one author of each accepted paper must register for the workshop and 
present the paper there.



– Philipp Cimiano – Bielefeld University
– Basil Ell – Bielefeld University, Oslo University
– Agnieszka Lawrynowicz – Poznan University of Technology
– Laura Moss – University of Glasgow
– Axel-Cyrille Ngonga Ngomo – Paderborn University
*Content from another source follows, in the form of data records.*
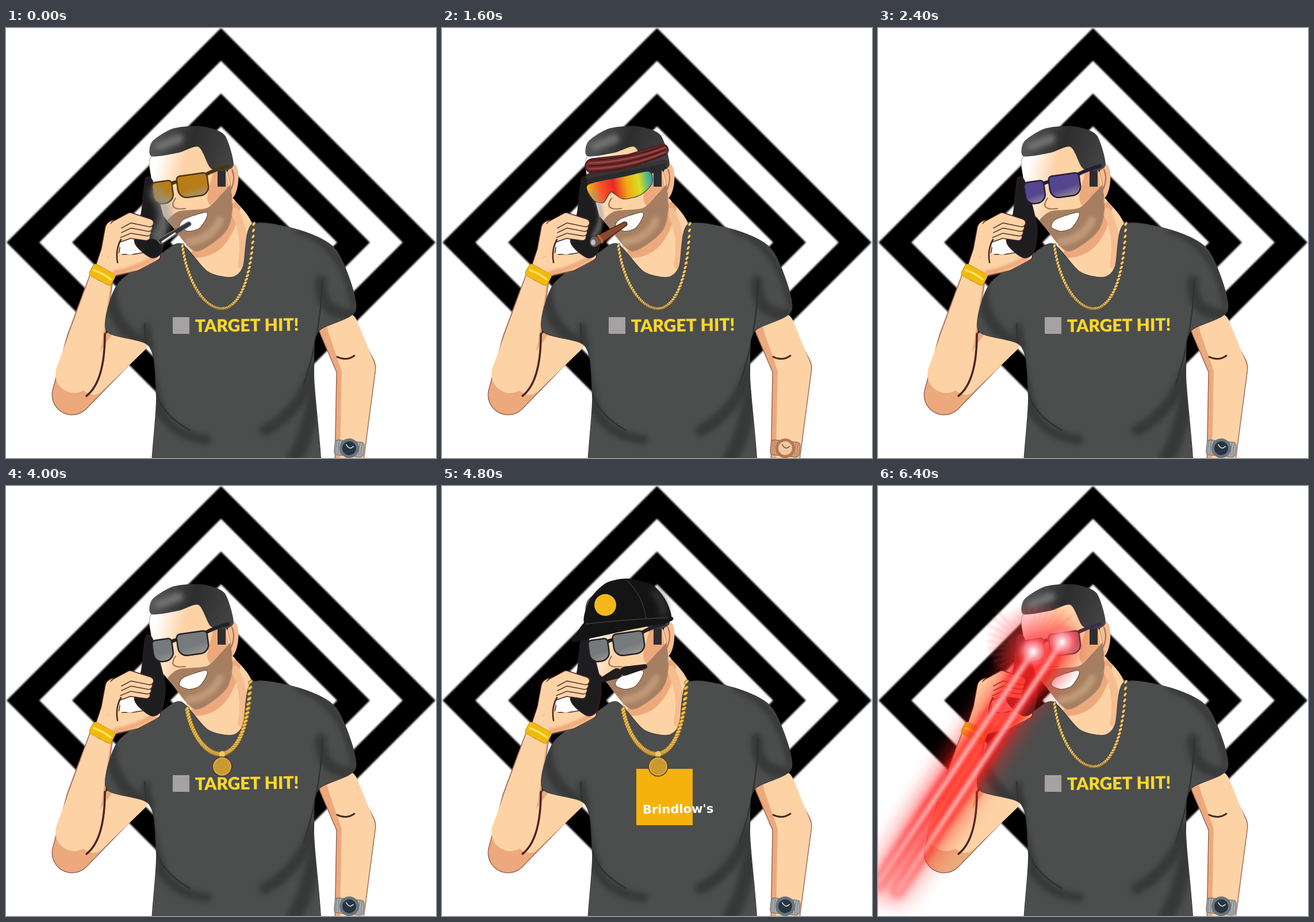
An HTML page with a canvas that plays this animation: 748 by 748 pixels, repeating every 7200 ms.

```html
<!DOCTYPE html>
<html lang="en">
<head>
<meta charset="utf-8">
<title>Wardrobe loop</title>
<style>
html, body { margin: 0; width: 100%; height: 100%; overflow: hidden; background: #fff; }
canvas { display: block; width: 748px; height: 748px; }
</style>
</head>
<body>
<canvas id="stage" width="748" height="748"></canvas>
<script>
const ctx = document.getElementById('stage').getContext('2d');
const STEP = 800;
const SKIN = '#fdd3a6', SHADE = '#eda97c', LINE = '#4a2520';

const GREY = { lens: '#777a7c', rim: '#202124' };
const VIOLET = { lens: '#55458f', rim: '#211e35' };
const GOLD = { lens: '#b97d16', rim: '#49350f' };
const ROSY = { lens: '#c05a68', rim: '#3a3046' };
const HATS = {
  black: { tone: '#141415', seam: '#353536', badge: '#f4b71c', tip: [226, 271] },
  grey: { tone: '#3b3b41', seam: '#28282c', badge: '#ef641c', tip: [212, 283] }
};

const LOOKS = [
  { shades: GOLD, chain: 'curb', smoke: 'dark' },
  { shades: GREY, hat: 'black', mask: true, white: true, chain: 'iced' },
  { band: true, chain: 'curb', smoke: 'cigar', rose: true },
  { shades: VIOLET, chain: 'curb' },
  { shades: VIOLET, hat: 'grey', chain: 'rope', pendant: '#f06a1d', rose: true },
  { shades: GREY, chain: 'rope', pendant: '#c99a32' },
  { shades: GREY, hat: 'black', moustache: true, diner: true, chain: 'rope', pendant: '#c99a32' },
  { shades: GREY, hat: 'black', chain: 'curb' },
  { shades: ROSY, chain: 'curb', laser: true }
];

function paintPath(color, edge, width = 1.5) {
  if (edge) {
    ctx.strokeStyle = edge;
    ctx.lineWidth = width * 2;
    ctx.stroke();
  }
  ctx.fillStyle = color;
  ctx.fill();
}

// Closed smooth outline through a few x, y pairs.
function outline(p) {
  const n = p.length;
  const at = i => p[(i + n) % n];
  ctx.beginPath();
  ctx.moveTo(p[0], p[1]);
  for (let i = 0; i < n; i += 2) {
    const pull = (k, a, b) => at(k) + (at(a) - at(b)) * 0.13;
    ctx.bezierCurveTo(pull(i, i + 2, i - 2), pull(i + 1, i + 3, i - 1),
      pull(i + 2, i, i + 4), pull(i + 3, i + 1, i + 5), at(i + 2), at(i + 3));
  }
  ctx.closePath();
}

function blob(color, p, edge, width) {
  outline(p);
  paintPath(color, edge, width);
}

// Rounded, tapering tube through [x, y, radius] joints.
function limb(color, edge, ...joints) {
  ctx.beginPath();
  for (let i = 1; i < joints.length; i++) {
    const [x, y, r] = joints[i - 1], [u, v, q] = joints[i];
    const a = Math.atan2(v - y, u - x);
    const open = Math.acos((r - q) / Math.hypot(u - x, v - y));
    ctx.moveTo(x + r * Math.cos(a + open), y + r * Math.sin(a + open));
    ctx.arc(x, y, r, a + open, a - open + 2 * Math.PI);
    ctx.arc(u, v, q, a - open, a + open);
    ctx.closePath();
  }
  paintPath(color, edge);
}

function oval(color, x, y, rx, ry = rx, turn = 0) {
  ctx.beginPath();
  ctx.ellipse(x, y, rx, ry, turn, 0, 7);
  paintPath(color);
}

function bend(color, width, x, y, cx, cy, u, v) {
  ctx.beginPath();
  ctx.moveTo(x, y);
  ctx.quadraticCurveTo(cx, cy, u, v);
  ctx.strokeStyle = color;
  ctx.lineWidth = width;
  ctx.lineCap = 'round';
  ctx.stroke();
}

function blend(x, y, u, v, ...colors) {
  const g = ctx.createLinearGradient(x, y, u, v);
  colors.forEach((c, i) => g.addColorStop(i / (colors.length - 1), c));
  return g;
}

function glow(x, y, r, ...colors) {
  const g = ctx.createRadialGradient(x, y, 0, x, y, r);
  colors.forEach((c, i) => g.addColorStop(i / (colors.length - 1), c));
  oval(g, x, y, r);
}

function within(draw) {
  ctx.save();
  ctx.clip();
  draw();
  ctx.restore();
}

function soft(px, draw) {
  ctx.save();
  ctx.filter = `blur(${px}px)`;
  draw();
  ctx.restore();
}

function turned(x, y, angle, draw) {
  ctx.save();
  ctx.translate(x, y);
  ctx.rotate(angle);
  draw();
  ctx.restore();
}

function label(text, font, color, x, y) {
  turned(x, y, -0.014, () => {
    ctx.font = font;
    ctx.fillStyle = color;
    ctx.fillText(text, 0, 0);
  });
}

function backdrop() {
  ctx.fillStyle = '#fff';
  ctx.fillRect(0, 0, 748, 748);
  soft(1.5, () => turned(374, 373, Math.PI / 4, () => {
    for (let i = 0; i < 6; i++) {
      const side = (373 - 57 * i) * Math.SQRT2;
      ctx.fillStyle = i % 2 ? '#fff' : '#000';
      ctx.fillRect(-side / 2, -side / 2, side, side);
    }
  }));
}

function arms() {
  const edge = '#99685a';
  limb(SHADE, edge, [575, 520, 30], [609, 592, 33], [597, 752, 24]);
  limb(SKIN, null, [586, 520, 27], [613, 592, 29], [601, 752, 20]);
  bend(LINE, 3, 576, 572, 592, 580, 606, 570);
  limb(SHADE, edge, [215, 538, 32], [115, 638, 34], [138, 545, 32], [167, 430, 19]);
  limb(SKIN, null, [218, 540, 31], [152, 616, 22]);
  limb(SKIN, null, [119, 602, 33], [137, 545, 30], [166, 430, 18]);
  bend(LINE, 3.5, 172, 532, 172, 615, 140, 640);
}

function watch(rose) {
  const metal = rose ? '#d6a077' : '#a9aeb0', dark = rose ? '#b87750' : '#6c747a';
  turned(597, 731, 0.1, () => {
    ctx.beginPath();
    ctx.roundRect(-25, -12, 50, 25, 5);
    paintPath(metal, '#63605e', 1);
    for (let x = -22; x <= 22; x += 4) bend(dark, 1, x, -11, x - 2, 0, x, 11);
    oval(dark, 0, 0, 17);
    oval(rose ? '#f0c9a3' : '#273541', 0, 0, 12);
    bend(rose ? '#7c4932' : '#dce5e9', 1.5, -6, -6, 1, 4, 7, -4);
  });
}

function shirt(white) {
  const fold = white ? '#c4c4c4' : '#373938', crease = white ? '#6d4748' : '#303231';
  outline([305, 376, 350, 424, 392, 434, 413, 415, 428, 342, 510, 352, 575, 388, 608, 490, 543, 528,
    535, 600, 535, 900, 268, 900, 262, 640, 249, 553, 175, 526, 195, 445, 270, 393]);
  paintPath(white ? '#fff' : '#4c4e4d', white ? '#82615e' : '#393536', 1);
  within(() => {
    soft(5, () => {
      bend(fold, 20, 182, 450, 180, 520, 245, 552);
      bend(fold, 14, 244, 520, 250, 600, 268, 660);
      bend(fold, 16, 264, 660, 290, 710, 350, 716);
      bend(fold, 20, 538, 590, 510, 670, 450, 700);
      bend(fold, 26, 540, 620, 530, 700, 500, 752);
      bend(fold, 20, 548, 440, 545, 500, 606, 498);
      bend(fold, 12, 510, 352, 585, 375, 606, 480);
    });
    bend(crease, 2.5, 241, 515, 246, 610, 270, 655);
    bend(crease, 2.5, 270, 655, 285, 680, 320, 700);
    bend(crease, 2.5, 550, 440, 548, 530, 518, 620);
  });
}

function bear() {
  const fur = blend(340, 530, 460, 570, '#e9e9e6', '#8d8d8b', '#343434');
  soft(1, () => {
    limb(fur, null, [375, 543, 24], [408, 548, 24], [455, 560, 13]);
    limb(fur, null, [375, 545, 14], [338, 570, 10]);
    limb(fur, null, [360, 524, 15], [380, 540, 20], [376, 566, 7]);
  });
  oval('#222', 366, 522, 4, 3);
}

function print(look) {
  if (look.white) return bear();
  ctx.fillStyle = look.diner ? '#f5b20d' : '#a6a2a3';
  if (look.diner) {
    ctx.fillRect(338, 492, 98, 98);
    label("Brindlow's", 'bold 21px "DejaVu Sans", sans-serif', '#fff', 349, 570);
  } else {
    ctx.fillRect(290, 503, 29, 29);
    label('TARGET HIT!', '900 30px Lato, sans-serif', '#fbd72b', 329, 529);
  }
}

function neck() {
  outline([315, 375, 385, 300, 402, 305, 428, 343, 416, 412, 392, 434, 350, 422]);
  paintPath(SKIN, '#99685a', 0.5);
  within(() => {
    bend(SHADE, 16, 330, 392, 385, 390, 400, 310);
    bend('#f5bd90', 14, 398, 320, 420, 360, 410, 412);
  });
}

function face() {
  oval('#f6bd91', 393, 267, 11, 31, 0.1);
  bend('#aa6a50', 2, 393, 246, 400, 262, 391, 282);
  outline([255, 222, 335, 205, 384, 250, 393, 318, 380, 356, 330, 388, 289, 344, 258, 304, 253, 262]);
  paintPath(blend(256, 260, 350, 280, '#fff', SKIN, SKIN), '#96705e', 0.7);
  within(() => {
    limb(SHADE, null, [372, 245, 10], [370, 295, 20]);
    blob('#a67f62', [278, 340, 300, 319, 350, 313, 378, 286, 400, 270, 400, 360, 330, 400, 285, 370]);
    soft(3, () => bend('#bf9877', 14, 318, 372, 355, 368, 372, 335));
  });
  blob('#fff', [302, 346, 310, 333, 347, 321, 348, 331, 336, 348, 318, 353], '#5e4136', 1);
  bend('#a16c50', 2, 295, 296, 280, 318, 312, 314);
}

function hair() {
  ctx.fillStyle = '#2e2c2d';
  ctx.fillRect(368, 240, 14, 36);
  blob(blend(255, 180, 390, 225, '#5a5a5a', '#2e2d2e', '#424243'),
    [253, 223, 254, 198, 290, 175, 340, 171, 380, 186, 396, 236, 382, 248, 356, 244, 335, 207, 300, 217]);
  soft(4, () => limb('#717171', null, [266, 206, 7], [300, 193, 8]));
}

function headband() {
  limb('#353536', null, [258, 260, 8], [320, 250, 8], [388, 234, 5]);
  limb('#722c2d', '#451c1e', [262, 240, 12], [325, 232, 11], [384, 212, 9]);
  for (let i = -2; i <= 2; i++) {
    bend(i % 2 ? '#9c4d48' : '#47191c', 2, 256, 240 + i * 5, 325, 238 + i * 5, 388, 212 + i * 4);
  }
}

function hand() {
  limb(SKIN, LINE, [170, 424, 16], [181, 388, 15], [188, 350, 15]);
  limb(SKIN, LINE, [190, 412, 17], [225, 408, 14], [260, 396, 8]);
  limb(SKIN, null, [174, 424, 16], [192, 408, 17]);
  soft(2, () => bend(SHADE, 9, 190, 426, 225, 420, 258, 400));
  oval('#fff', 215, 378, 17, 16);
  blob('#1d1d20', [243, 263, 256, 269, 276, 345, 270, 390, 252, 399, 224, 372, 236, 320], '#421d22', 1);
  for (let i = 3; i >= 0; i--) {
    limb(SKIN, LINE, [190 + i, 344 + i * 7, 8], [216, 330 + i * 9, 8], [250 - i * 2, 339 + i * 8, 6]);
  }
  limb(SKIN, null, [182, 384, 12], [188, 352, 13]);
  bend(LINE, 2.5, 194, 408, 190, 385, 200, 368);
  turned(167, 429, 0.5, () => {
    ctx.beginPath();
    ctx.roundRect(-21, -11, 43, 22, 5);
    paintPath('#f2b90d', '#bf8415', 0.7);
    bend('#ffe15b', 4, -16, 0, 0, -3, 17, 0);
  });
}

function glasses({ lens, rim }) {
  bend(rim, 6, 345, 256, 364, 246, 386, 240);
  bend(rim, 6, 284, 274, 292, 266, 304, 268);
  [[273, 286, 32], [325, 274, 51]].forEach(([x, y, w]) => turned(x, y, -0.14, () => {
    ctx.beginPath();
    ctx.roundRect(-w / 2, -18, w, 36, [5, 5, 14, 14]);
    paintPath(blend(0, -18, 8, 24, lens, lens, '#a09a92'), rim, 2.5);
  }));
}

function visor() {
  limb('#292c2e', null, [262, 270, 10], [320, 258, 9], [386, 241, 5]);
  blob(blend(255, 285, 365, 266, '#f2b321', '#f6572b', '#e72824', '#f1a719', '#d7df21', '#26a3b2'),
    [254, 273, 320, 258, 360, 250, 365, 270, 345, 290, 315, 297, 294, 285, 281, 303, 264, 299], '#292c2e', 1);
}

function hat({ tone, seam, badge, tip }) {
  blob(tone, [250, 242, 257, 198, 285, 169, 322, 161, 366, 172, 391, 202, 396, 236, 330, 245]);
  blob(tone, [...tip, 238, 250, 255, 234, 320, 228, 394, 226, 396, 236, 318, 252, 268, 263]);
  bend(seam, 2, 250, 240, 320, 232, 392, 229);
  bend(seam, 1.5, 320, 163, 350, 190, 355, 231);
  soft(6, () => bend(seam, 12, 370, 185, 385, 200, 386, 222));
  oval(badge, 284, 207, 19);
}

function mask() {
  bend('#d9e9f0', 2, 362, 290, 376, 278, 382, 262);
  outline([268, 308, 301, 299, 359, 287, 376, 318, 387, 342, 360, 374, 326, 389, 284, 374]);
  paintPath(blend(270, 300, 378, 375, '#b5dbef', '#8cc2e4', '#a9d2eb'), '#6fa5ca', 0.7);
  within(() => {
    for (let y = 326; y < 380; y += 15) {
      bend('#78afd4', 2, 268, y, 325, y + 4, 388, y - 14);
      bend('#c6e4f3', 2, 268, y + 4, 325, y + 8, 388, y - 10);
    }
  });
}

function moustache() {
  limb('#211d1e', null, [276, 338, 4], [304, 326, 9]);
  limb('#211d1e', null, [318, 322, 8], [353, 314, 4]);
}

// Row of tilted links along a cubic curve.
function links(count, rx, ry, color, edge, twist, ...c) {
  for (let i = 0; i <= count; i++) {
    const t = i / count, s = 1 - t;
    const point = k => s ** 3 * c[k] + 3 * s * s * t * c[k + 2] + 3 * s * t * t * c[k + 4] + t ** 3 * c[k + 6];
    const slope = k => s * s * (c[k + 2] - c[k]) + 2 * s * t * (c[k + 4] - c[k + 2]) + t * t * (c[k + 6] - c[k + 4]);
    const turn = Math.atan2(slope(1), slope(0)) + twist;
    ctx.beginPath();
    ctx.ellipse(point(0), point(1), rx, ry, turn, 0, 7);
    paintPath(color, edge, 1);
  }
}

function chain(look) {
  if (look.chain === 'curb') {
    links(58, 3.6, 2, '#ecc878', '#5a421c', 0.5, 307, 379, 322, 500, 424, 561, 431, 341);
  } else if (look.chain === 'rope') {
    links(52, 4, 2, '#ecc056', '#a0701f', 0.8, 315, 388, 330, 478, 418, 522, 425, 341);
    oval('#f3c763', 376, 467, 5, 6);
    oval('#55351c', 376, 488, 17.5);
    oval('#d5a752', 376, 488, 16);
    oval(look.pendant, 376, 488, 13.5);
  } else {
    links(56, 3, 2.4, '#f4e9c2', '#93702f', 0, 286, 368, 300, 470, 440, 498, 435, 343);
    links(40, 5, 4, '#242220', null, 0, 289, 373, 318, 440, 410, 439, 426, 342);
    links(15, 10, 5, '#e9e1cf', '#a4772f', 0.75, 289, 373, 318, 440, 410, 439, 426, 342);
    dollar();
  }
}

function dollar() {
  oval('#b48738', 369, 453, 5, 9);
  ctx.font = 'bold 60px "DejaVu Sans", sans-serif';
  ctx.textAlign = 'center';
  ctx.lineWidth = 5;
  ctx.strokeStyle = '#a97c30';
  ctx.strokeText('$', 369, 513);
  ctx.fillStyle = '#cfd8da';
  ctx.fillText('$', 369, 513);
  ctx.textAlign = 'left';
  [364, 374].forEach(x => bend('#b58b42', 3, x, 468, x, 490, x, 517));
}

function smoke(kind) {
  const cigar = kind === 'cigar';
  soft(cigar ? 3 : 6, () => bend('#92929299', cigar ? 8 : 24, 264, 362, 290, 325, 262, 287));
  limb(cigar ? '#8a4a2b' : '#353638', cigar ? '#402016' : '#777', [318, 341, 3], [270, 370, cigar ? 7 : 4]);
  if (cigar) {
    bend('#c96835', 3, 272, 361, 277, 366, 279, 373);
    oval('#66605d', 265, 372, 8, 9);
    oval('#c5c0ba', 263, 373, 4, 5);
  } else {
    bend('#eee', 3, 294, 357, 284, 364, 272, 372);
    oval('#191a1c', 254, 382, 14, 15);
  }
}

function lasers() {
  const beams = [[270, 288, 0, 692], [320, 271, 34, 704]];
  const pass = (rgb, alpha, width, blur) => soft(blur, () => beams.forEach(([x, y, u, v]) => {
    const color = a => `rgba(${rgb}, ${a})`;
    bend(blend(x, y, u, v, color(alpha), color(alpha), color(alpha), color(alpha * 0.5)), width, x, y, x, y, u, v);
  }));
  glow(275, 284, 85, '#ff2a2a99', '#ff404066', '#ff404000');
  soft(2, () => {
    for (let i = 0; i < 22; i++) {
      const a = 2.2 + i * 0.16, r = 60 + i * 37 % 34;
      bend('#ff505040', 3, 270, 284, 270, 284, 270 + r * Math.cos(a), 284 + r * Math.sin(a));
    }
  });
  pass('255, 36, 36', 0.4, 64, 14);
  pass('255, 24, 24', 0.7, 28, 6);
  pass('255, 200, 200', 0.9, 8, 3);
  beams.forEach(([x, y]) => glow(x, y, 30, '#fff', '#ffb0bcaa', '#ff506000'));
}

function paint(look) {
  backdrop();
  arms();
  watch(look.rose);
  neck();
  shirt(look.white);
  print(look);
  face();
  hair();
  if (look.band) headband();
  hand();
  if (look.shades) glasses(look.shades);
  else visor();
  if (look.moustache) moustache();
  if (look.mask) mask();
  if (look.hat) hat(HATS[look.hat]);
  chain(look);
  if (look.smoke) smoke(look.smoke);
  if (look.laser) lasers();
}

let shown = -1;
function tick(now) {
  const index = Math.floor(now / STEP) % LOOKS.length;
  if (index !== shown) {
    paint(LOOKS[index]);
    shown = index;
  }
  requestAnimationFrame(tick);
}
tick(performance.now());
</script>
</body>
</html>
```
Ahmet Soylu – Norwegian University of Science and Technology / SINTEF 
Digital, Norway
Andreas Harth – University of Erlangen–Nuremberg, Germany
Anisa Rula – University of Milano – Bicocca, Italy
Axel-Cyrille Ngonga Ngomo – Paderborn University, Germany
Axel Polleres – Wirtschaftsuniversität Wien, Austria
Basil Ell – Bielefeld University, Germany and University of Oslo, Norway
Benno Stein – Bauhaus-Universität Weimar, Germany
Christos Dimitrakakis – Chalmers University of Technology, Sweden
Ernesto Jimenez-Ruiz – The Alan Turing Institute, UK
Francesco Osborne – The Open University, UK
Gong Cheng – Nanjing University, China
Heiko Paulheim – University of Mannheim, Germany
Heiner Stuckenschmidt – University of Mannheim, Germany
Jürgen Ziegler – University of Duisburg-Essen, Germany
Mariano Rico – Universidad Politécnica de Madrid, Spain
Maribel Acosta – Karlsruhe Institute of Technology, Germany
Martin G. Skjæveland – University of Oslo, Norway
Michael Kohlhase – Friedrich-Alexander-Universität Erlangen-Nürnberg, 
Pascal Hitzler – Wright State University, USA
Philipp Cimiano – Bielefeld University, Germany
Ralf Schenkel – Trier University, Germany
Serena Villata – Université Côte d’Azur, CNRS, Inria, I3S, France
Stefan Schlobach – Vrije Universiteit Amsterdam, The Netherlands
Steffen Staab – University of Koblenz-Landau, Germany


Dr. Basil Ell
AG Semantic Computing
Bielefeld University
Bielefeld, Germany
CITEC, 2.311
+49 521 106 2951

Received on Thursday, 3 September 2020 07:48:59 UTC